● **INSTRUCTIONS TO FOLLOW**
The answer must consist of each line below that contains the string "waves".

---- EXCERPTED RECORDS

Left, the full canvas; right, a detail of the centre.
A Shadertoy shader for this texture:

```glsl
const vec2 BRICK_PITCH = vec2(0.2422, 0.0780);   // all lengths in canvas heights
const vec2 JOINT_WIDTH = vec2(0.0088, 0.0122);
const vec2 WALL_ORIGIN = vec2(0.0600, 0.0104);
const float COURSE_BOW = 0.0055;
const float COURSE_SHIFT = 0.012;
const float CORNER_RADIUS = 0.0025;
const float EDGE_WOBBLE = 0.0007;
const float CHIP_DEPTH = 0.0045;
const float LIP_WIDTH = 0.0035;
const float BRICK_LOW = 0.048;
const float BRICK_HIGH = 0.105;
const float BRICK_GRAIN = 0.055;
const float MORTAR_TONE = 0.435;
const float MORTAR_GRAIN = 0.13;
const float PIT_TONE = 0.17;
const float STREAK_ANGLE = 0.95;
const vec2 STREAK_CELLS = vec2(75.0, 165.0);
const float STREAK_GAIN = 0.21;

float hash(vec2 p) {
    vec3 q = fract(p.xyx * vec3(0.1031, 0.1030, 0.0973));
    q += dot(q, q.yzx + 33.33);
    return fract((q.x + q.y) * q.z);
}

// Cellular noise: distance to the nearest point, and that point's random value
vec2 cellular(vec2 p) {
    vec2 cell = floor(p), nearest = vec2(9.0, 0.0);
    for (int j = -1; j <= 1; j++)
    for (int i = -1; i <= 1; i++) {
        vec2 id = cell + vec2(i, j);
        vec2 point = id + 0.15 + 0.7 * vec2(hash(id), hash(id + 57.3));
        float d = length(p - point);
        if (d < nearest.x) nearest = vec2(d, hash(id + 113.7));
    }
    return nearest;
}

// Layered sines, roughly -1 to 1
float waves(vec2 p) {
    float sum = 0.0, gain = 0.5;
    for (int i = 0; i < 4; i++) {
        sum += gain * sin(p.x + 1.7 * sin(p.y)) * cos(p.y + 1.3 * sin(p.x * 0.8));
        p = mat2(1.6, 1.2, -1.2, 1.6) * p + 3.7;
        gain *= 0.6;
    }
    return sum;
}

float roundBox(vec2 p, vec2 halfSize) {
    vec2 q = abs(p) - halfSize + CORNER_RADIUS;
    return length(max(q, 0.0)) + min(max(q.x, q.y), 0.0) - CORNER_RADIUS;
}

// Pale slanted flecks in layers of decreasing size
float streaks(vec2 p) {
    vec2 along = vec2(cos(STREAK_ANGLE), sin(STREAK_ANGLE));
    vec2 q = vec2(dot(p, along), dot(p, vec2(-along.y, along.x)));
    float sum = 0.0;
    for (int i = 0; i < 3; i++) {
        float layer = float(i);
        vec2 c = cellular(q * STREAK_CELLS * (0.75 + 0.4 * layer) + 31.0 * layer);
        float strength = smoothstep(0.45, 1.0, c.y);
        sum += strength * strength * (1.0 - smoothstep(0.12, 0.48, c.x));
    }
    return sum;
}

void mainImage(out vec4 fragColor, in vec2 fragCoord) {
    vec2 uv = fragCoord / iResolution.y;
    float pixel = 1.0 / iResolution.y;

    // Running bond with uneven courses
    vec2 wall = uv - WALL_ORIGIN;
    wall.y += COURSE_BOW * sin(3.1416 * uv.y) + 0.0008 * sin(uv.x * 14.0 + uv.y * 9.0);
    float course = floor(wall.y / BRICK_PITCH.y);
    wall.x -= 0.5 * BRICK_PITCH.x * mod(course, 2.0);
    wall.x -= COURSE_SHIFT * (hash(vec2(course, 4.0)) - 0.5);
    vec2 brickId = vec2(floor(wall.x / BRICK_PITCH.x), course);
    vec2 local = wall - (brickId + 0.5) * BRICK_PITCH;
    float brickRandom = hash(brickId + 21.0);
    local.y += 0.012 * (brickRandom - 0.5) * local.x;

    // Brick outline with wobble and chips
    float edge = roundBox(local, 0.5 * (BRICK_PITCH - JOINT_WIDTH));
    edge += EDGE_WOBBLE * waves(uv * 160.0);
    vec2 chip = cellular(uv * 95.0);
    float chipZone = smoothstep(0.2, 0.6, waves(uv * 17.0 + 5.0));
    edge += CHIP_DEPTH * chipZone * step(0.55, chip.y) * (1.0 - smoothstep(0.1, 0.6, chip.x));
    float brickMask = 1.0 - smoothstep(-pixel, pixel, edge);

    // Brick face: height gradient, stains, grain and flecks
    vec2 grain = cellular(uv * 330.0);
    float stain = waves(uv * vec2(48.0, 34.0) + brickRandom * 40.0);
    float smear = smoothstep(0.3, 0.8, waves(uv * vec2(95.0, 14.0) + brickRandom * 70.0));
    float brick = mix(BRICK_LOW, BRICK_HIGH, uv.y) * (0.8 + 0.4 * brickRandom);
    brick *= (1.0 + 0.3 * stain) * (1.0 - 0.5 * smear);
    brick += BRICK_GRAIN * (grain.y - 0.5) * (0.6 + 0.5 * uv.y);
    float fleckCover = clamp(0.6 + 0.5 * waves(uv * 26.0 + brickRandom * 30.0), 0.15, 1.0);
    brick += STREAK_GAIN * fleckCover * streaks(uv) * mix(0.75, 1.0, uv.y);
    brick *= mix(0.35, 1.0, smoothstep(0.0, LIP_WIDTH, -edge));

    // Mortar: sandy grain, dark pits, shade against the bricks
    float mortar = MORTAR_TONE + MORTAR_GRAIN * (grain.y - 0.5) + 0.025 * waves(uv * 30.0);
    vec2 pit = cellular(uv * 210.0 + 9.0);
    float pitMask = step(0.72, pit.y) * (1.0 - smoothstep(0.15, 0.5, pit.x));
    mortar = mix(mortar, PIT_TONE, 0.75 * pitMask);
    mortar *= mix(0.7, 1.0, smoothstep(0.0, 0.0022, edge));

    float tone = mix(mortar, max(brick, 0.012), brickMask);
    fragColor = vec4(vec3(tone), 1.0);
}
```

--------

● **ANSWER BOX**
float waves(vec2 p) {
    edge += EDGE_WOBBLE * waves(uv * 160.0);
    float chipZone = smoothstep(0.2, 0.6, waves(uv * 17.0 + 5.0));
    float stain = waves(uv * vec2(48.0, 34.0) + brickRandom * 40.0);
    float smear = smoothstep(0.3, 0.8, waves(uv * vec2(95.0, 14.0) + brickRandom * 70.0));
    float fleckCover = clamp(0.6 + 0.5 * waves(uv * 26.0 + brickRandom * 30.0), 0.15, 1.0);
    float mortar = MORTAR_TONE + MORTAR_GRAIN * (grain.y - 0.5) + 0.025 * waves(uv * 30.0);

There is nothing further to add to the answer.